### YOUR INSTRUCTIONS
Wherever a line holds the word "bell", copy that line from the data.

START DATA SUPPLIED

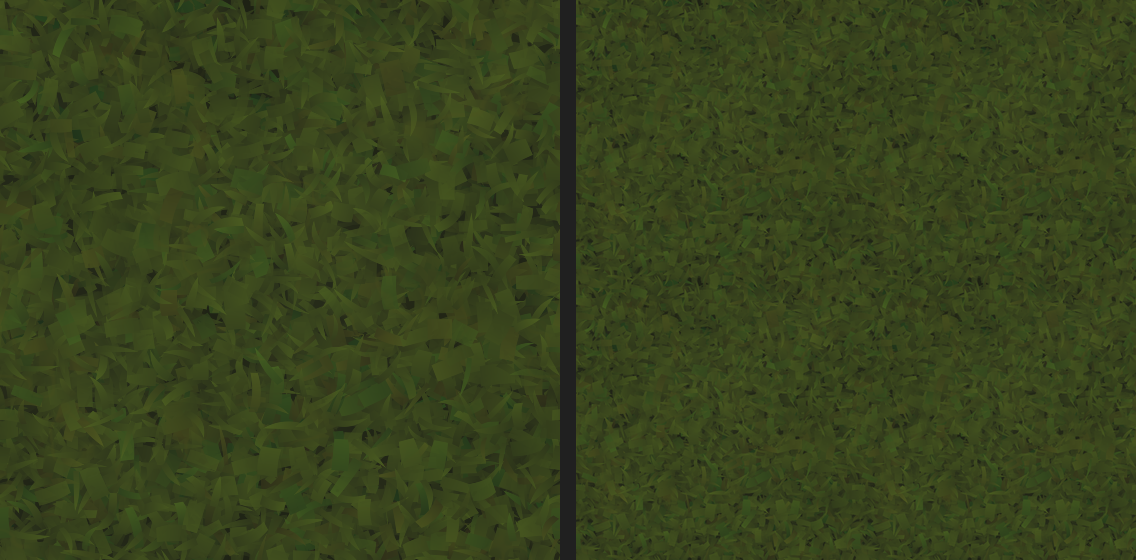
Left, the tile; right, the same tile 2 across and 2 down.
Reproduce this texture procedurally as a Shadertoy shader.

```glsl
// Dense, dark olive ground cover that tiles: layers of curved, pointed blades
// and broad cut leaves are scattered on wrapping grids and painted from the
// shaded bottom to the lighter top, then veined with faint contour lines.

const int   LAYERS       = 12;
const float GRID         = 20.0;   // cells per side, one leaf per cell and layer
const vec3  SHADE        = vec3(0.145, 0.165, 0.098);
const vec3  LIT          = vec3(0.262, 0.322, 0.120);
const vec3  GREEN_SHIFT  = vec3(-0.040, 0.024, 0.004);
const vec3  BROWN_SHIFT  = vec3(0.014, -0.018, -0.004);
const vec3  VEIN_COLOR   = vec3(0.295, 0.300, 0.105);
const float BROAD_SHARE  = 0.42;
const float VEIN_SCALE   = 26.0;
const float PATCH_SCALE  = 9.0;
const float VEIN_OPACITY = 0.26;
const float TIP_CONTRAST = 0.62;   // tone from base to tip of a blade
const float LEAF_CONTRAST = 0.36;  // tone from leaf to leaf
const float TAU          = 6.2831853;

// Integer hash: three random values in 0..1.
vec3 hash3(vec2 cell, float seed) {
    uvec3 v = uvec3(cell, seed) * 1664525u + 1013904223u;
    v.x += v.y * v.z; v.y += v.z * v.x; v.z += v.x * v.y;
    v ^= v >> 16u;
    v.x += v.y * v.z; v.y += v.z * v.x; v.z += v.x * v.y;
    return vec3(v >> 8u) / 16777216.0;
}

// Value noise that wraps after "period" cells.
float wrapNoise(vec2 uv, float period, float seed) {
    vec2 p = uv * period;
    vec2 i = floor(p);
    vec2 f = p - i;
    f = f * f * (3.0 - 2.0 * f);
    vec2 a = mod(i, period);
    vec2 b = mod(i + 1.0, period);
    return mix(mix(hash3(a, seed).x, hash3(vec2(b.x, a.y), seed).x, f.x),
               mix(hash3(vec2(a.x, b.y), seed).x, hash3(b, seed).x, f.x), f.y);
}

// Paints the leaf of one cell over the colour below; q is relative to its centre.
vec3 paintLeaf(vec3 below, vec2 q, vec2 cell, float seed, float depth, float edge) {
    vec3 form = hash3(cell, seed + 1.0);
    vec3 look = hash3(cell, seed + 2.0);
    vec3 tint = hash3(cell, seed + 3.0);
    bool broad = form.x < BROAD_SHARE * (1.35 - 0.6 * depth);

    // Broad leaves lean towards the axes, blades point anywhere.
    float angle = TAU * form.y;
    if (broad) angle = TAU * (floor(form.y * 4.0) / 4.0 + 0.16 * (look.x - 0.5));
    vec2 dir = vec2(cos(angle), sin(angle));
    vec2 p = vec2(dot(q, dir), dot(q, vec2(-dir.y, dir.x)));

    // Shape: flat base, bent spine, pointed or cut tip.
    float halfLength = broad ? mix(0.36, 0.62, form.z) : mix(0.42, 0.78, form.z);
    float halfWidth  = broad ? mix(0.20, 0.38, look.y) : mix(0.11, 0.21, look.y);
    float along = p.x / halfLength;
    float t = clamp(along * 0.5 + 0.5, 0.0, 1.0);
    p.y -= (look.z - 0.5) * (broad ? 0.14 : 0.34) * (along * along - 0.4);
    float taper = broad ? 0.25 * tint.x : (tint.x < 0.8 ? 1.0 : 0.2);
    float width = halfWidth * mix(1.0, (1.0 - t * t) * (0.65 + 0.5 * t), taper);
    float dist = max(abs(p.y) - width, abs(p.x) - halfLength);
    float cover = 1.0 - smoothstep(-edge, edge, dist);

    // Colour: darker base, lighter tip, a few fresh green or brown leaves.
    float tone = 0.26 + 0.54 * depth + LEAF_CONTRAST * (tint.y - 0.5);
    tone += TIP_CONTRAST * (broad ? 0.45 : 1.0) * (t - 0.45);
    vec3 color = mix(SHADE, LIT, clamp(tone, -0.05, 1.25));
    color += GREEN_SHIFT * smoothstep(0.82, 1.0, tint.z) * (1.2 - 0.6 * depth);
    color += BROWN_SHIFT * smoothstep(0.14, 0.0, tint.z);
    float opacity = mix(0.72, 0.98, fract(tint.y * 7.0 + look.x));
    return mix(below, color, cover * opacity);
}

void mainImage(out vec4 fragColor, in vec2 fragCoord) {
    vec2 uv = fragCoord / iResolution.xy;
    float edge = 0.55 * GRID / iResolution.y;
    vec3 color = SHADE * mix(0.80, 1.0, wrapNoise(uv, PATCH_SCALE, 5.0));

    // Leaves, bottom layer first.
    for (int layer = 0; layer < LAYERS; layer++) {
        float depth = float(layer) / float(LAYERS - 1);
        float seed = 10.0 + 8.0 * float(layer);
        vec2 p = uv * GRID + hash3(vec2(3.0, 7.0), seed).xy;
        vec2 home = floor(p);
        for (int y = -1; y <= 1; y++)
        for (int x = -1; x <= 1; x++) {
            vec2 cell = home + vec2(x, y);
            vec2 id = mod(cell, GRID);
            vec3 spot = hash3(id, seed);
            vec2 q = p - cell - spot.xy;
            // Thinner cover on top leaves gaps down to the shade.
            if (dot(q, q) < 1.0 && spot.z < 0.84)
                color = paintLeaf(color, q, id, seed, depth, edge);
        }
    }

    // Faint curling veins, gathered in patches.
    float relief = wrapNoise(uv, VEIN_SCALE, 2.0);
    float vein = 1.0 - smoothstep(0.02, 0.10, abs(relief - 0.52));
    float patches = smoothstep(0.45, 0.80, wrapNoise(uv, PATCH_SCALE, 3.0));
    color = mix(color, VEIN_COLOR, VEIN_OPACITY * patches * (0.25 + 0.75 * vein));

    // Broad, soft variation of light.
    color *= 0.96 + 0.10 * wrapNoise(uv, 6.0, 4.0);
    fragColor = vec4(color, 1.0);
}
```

END DATA SUPPLIED
START DATA SUPPLIED

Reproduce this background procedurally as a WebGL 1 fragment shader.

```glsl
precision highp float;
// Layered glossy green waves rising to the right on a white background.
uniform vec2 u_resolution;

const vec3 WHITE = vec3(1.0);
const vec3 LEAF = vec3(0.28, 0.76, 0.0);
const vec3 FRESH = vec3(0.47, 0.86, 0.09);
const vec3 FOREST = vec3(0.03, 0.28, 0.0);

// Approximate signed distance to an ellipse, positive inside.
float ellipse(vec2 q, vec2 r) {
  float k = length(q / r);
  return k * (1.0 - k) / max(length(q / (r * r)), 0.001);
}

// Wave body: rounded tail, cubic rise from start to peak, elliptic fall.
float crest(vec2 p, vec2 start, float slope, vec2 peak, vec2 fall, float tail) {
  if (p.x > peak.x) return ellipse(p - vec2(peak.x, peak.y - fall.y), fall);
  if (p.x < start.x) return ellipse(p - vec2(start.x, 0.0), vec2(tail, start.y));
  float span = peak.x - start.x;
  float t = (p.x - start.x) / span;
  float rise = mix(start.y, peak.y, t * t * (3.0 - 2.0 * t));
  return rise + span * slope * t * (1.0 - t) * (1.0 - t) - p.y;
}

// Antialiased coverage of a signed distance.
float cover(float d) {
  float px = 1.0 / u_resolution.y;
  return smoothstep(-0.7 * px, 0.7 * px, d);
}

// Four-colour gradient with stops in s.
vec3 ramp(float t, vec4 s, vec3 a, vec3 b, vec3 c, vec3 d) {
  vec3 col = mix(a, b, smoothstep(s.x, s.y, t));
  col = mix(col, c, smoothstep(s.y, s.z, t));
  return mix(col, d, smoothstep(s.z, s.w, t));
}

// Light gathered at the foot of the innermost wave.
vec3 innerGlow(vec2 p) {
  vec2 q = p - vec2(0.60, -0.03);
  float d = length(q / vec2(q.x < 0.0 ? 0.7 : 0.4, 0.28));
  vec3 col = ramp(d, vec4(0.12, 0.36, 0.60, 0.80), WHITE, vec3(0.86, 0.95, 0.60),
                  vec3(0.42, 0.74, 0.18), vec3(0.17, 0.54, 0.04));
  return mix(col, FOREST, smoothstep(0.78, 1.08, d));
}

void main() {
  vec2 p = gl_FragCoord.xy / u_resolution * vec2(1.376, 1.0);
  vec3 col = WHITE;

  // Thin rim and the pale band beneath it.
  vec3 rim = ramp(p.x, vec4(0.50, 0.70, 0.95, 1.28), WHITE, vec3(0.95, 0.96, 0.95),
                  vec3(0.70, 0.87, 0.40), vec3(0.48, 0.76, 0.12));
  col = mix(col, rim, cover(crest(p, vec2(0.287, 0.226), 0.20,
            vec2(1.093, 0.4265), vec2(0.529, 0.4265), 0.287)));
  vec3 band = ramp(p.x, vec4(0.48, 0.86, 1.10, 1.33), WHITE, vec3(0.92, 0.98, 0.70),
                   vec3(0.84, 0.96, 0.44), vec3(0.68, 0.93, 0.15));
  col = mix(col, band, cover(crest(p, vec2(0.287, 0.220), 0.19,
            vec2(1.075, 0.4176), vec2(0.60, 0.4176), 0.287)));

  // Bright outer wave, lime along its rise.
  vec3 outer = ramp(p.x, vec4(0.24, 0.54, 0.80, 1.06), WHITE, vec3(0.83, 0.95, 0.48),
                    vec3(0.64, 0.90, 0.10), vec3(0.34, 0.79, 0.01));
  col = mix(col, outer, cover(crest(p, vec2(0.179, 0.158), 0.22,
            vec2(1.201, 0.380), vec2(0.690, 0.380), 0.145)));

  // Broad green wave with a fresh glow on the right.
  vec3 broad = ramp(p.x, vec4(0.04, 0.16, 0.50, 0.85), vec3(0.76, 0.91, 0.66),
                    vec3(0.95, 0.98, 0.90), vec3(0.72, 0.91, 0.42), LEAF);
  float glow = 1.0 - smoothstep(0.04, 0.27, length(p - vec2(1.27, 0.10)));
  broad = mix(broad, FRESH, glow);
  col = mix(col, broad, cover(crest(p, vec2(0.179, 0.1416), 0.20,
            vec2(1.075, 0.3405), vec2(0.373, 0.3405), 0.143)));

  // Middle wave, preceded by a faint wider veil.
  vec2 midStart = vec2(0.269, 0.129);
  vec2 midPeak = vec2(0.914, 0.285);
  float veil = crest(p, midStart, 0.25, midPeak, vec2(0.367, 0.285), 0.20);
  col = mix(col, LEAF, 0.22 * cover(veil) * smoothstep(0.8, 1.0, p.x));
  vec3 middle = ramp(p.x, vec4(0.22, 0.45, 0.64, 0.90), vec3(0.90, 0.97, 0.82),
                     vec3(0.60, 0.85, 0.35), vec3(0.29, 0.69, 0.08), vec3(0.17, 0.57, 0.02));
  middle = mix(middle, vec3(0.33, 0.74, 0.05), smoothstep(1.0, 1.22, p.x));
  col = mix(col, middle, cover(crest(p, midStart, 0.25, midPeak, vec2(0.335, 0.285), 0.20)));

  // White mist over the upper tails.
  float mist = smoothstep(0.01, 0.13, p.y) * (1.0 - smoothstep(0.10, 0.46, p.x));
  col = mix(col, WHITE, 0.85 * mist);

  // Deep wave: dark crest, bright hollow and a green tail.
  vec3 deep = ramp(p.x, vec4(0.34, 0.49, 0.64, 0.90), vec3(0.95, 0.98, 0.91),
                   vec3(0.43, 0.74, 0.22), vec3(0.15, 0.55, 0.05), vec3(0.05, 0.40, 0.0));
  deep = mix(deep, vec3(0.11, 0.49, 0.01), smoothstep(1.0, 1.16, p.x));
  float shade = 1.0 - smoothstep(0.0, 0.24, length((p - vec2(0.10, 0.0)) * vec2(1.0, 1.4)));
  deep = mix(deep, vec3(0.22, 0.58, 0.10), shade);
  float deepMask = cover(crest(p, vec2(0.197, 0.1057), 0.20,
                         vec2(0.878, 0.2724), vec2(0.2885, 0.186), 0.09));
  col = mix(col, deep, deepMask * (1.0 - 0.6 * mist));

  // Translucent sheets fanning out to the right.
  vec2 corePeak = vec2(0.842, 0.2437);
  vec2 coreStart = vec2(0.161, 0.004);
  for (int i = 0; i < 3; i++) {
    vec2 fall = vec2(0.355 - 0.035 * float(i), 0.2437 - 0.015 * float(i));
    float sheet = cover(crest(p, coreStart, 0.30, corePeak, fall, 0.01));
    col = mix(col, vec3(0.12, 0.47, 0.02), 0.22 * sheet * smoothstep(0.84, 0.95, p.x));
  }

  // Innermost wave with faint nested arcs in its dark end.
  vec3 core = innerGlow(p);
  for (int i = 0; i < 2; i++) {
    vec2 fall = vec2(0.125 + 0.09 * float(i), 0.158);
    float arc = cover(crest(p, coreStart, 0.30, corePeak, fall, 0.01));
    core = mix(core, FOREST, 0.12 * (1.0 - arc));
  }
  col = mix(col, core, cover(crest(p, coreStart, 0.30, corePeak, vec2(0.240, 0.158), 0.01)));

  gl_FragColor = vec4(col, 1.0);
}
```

END DATA SUPPLIED
START DATA SUPPLIED

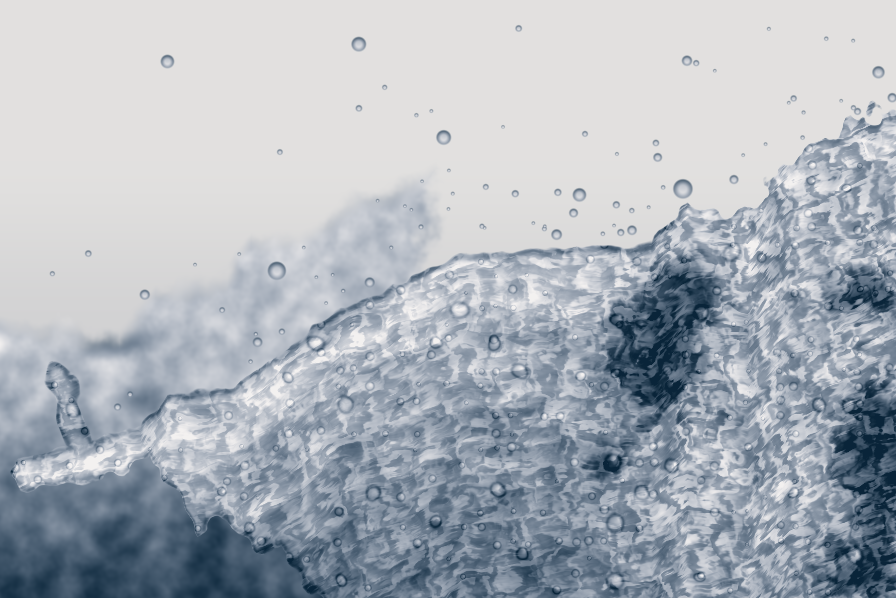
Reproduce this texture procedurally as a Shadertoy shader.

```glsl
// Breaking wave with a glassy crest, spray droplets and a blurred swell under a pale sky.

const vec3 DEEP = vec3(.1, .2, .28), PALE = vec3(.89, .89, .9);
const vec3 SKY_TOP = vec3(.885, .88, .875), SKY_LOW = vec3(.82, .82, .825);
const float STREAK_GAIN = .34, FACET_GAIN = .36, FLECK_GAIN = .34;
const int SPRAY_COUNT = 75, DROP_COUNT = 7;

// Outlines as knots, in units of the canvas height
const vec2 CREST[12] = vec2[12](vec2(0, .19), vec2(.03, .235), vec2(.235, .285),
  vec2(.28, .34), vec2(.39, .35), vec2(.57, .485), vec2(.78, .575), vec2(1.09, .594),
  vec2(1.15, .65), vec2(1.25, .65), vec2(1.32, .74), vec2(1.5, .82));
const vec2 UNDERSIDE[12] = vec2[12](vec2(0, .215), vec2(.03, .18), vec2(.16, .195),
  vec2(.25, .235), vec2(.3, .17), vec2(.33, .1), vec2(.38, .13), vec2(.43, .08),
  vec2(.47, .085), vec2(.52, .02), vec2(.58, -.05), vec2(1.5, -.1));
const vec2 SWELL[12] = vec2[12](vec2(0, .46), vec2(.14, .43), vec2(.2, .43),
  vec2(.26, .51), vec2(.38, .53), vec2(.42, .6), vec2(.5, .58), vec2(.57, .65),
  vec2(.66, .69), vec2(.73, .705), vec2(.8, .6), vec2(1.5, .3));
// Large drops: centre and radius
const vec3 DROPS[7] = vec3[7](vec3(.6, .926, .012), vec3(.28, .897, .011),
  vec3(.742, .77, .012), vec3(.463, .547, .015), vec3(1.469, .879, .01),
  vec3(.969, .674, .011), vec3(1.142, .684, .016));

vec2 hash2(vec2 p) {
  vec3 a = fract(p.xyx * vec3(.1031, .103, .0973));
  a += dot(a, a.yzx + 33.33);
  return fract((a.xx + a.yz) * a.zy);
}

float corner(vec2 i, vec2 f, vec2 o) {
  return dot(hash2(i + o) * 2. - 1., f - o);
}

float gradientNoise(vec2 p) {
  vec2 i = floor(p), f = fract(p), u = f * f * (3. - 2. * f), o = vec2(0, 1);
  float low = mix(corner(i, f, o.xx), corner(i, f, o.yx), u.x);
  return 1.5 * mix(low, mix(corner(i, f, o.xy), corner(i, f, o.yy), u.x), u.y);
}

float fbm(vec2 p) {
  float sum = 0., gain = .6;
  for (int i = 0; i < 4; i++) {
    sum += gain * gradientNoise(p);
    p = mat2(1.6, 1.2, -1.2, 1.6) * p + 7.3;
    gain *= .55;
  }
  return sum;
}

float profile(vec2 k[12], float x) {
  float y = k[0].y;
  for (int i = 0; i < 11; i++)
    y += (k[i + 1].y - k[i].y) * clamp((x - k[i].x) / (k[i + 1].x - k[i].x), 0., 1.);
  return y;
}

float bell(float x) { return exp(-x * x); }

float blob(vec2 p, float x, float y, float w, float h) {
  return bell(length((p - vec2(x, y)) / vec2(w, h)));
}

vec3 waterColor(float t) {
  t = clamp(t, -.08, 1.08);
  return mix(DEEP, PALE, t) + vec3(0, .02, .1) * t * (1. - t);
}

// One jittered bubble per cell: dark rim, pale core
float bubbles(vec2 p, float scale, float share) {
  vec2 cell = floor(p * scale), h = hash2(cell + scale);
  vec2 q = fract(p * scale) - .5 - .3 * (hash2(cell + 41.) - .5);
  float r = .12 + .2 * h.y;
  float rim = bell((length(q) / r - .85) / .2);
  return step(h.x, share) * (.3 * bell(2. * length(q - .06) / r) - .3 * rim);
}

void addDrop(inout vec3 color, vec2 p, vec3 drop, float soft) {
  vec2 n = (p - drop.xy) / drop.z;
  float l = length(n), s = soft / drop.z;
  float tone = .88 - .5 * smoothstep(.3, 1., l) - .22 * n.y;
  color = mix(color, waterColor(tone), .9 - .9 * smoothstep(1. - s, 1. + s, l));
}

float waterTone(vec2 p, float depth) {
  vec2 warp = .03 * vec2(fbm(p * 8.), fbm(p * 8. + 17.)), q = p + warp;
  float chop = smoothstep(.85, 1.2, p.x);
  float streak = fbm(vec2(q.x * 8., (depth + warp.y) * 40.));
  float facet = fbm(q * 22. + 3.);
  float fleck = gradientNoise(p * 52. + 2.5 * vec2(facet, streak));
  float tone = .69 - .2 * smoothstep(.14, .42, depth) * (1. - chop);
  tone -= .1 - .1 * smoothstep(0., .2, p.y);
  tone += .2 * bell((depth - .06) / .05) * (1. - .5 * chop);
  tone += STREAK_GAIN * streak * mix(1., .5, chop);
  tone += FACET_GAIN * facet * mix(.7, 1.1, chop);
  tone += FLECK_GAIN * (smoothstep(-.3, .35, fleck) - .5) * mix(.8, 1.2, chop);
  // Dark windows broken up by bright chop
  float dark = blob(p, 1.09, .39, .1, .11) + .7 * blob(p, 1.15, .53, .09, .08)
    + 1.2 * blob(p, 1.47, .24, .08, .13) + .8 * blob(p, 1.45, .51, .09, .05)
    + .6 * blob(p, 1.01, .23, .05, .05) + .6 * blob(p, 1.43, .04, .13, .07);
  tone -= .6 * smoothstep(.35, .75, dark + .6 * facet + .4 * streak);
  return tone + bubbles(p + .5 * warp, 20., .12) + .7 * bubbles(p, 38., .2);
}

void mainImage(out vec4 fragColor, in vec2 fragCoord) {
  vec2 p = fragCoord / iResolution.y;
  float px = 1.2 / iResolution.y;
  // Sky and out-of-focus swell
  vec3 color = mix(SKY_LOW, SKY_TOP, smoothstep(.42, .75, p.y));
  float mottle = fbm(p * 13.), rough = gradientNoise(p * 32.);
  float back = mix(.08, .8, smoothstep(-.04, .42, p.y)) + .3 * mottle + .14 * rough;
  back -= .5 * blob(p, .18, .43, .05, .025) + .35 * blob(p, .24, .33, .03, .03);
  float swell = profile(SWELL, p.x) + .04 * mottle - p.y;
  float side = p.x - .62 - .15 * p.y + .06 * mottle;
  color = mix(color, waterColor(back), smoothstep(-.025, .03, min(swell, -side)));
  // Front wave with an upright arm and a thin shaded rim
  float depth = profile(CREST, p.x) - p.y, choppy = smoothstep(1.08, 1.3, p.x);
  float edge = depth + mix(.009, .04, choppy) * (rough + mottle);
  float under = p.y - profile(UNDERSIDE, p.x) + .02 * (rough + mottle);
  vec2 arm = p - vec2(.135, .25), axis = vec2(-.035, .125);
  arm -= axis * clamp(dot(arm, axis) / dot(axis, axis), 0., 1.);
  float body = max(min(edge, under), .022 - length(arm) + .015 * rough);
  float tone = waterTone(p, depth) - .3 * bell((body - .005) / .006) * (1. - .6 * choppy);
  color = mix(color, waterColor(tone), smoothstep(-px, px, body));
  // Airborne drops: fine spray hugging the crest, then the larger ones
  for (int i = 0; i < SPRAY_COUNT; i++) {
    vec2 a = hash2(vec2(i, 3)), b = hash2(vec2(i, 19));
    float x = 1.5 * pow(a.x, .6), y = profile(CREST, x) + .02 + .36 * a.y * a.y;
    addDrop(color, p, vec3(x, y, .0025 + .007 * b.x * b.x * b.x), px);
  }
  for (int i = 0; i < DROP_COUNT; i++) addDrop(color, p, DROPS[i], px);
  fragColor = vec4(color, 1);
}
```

END DATA SUPPLIED

### ANSWER BOX
float bell(float x) { return exp(-x * x); }
  return bell(length((p - vec2(x, y)) / vec2(w, h)));
  float rim = bell((length(q) / r - .85) / .2);
  return step(h.x, share) * (.3 * bell(2. * length(q - .06) / r) - .3 * rim);
  tone += .2 * bell((depth - .06) / .05) * (1. - .5 * chop);
  float tone = waterTone(p, depth) - .3 * bell((body - .005) / .006) * (1. - .6 * choppy);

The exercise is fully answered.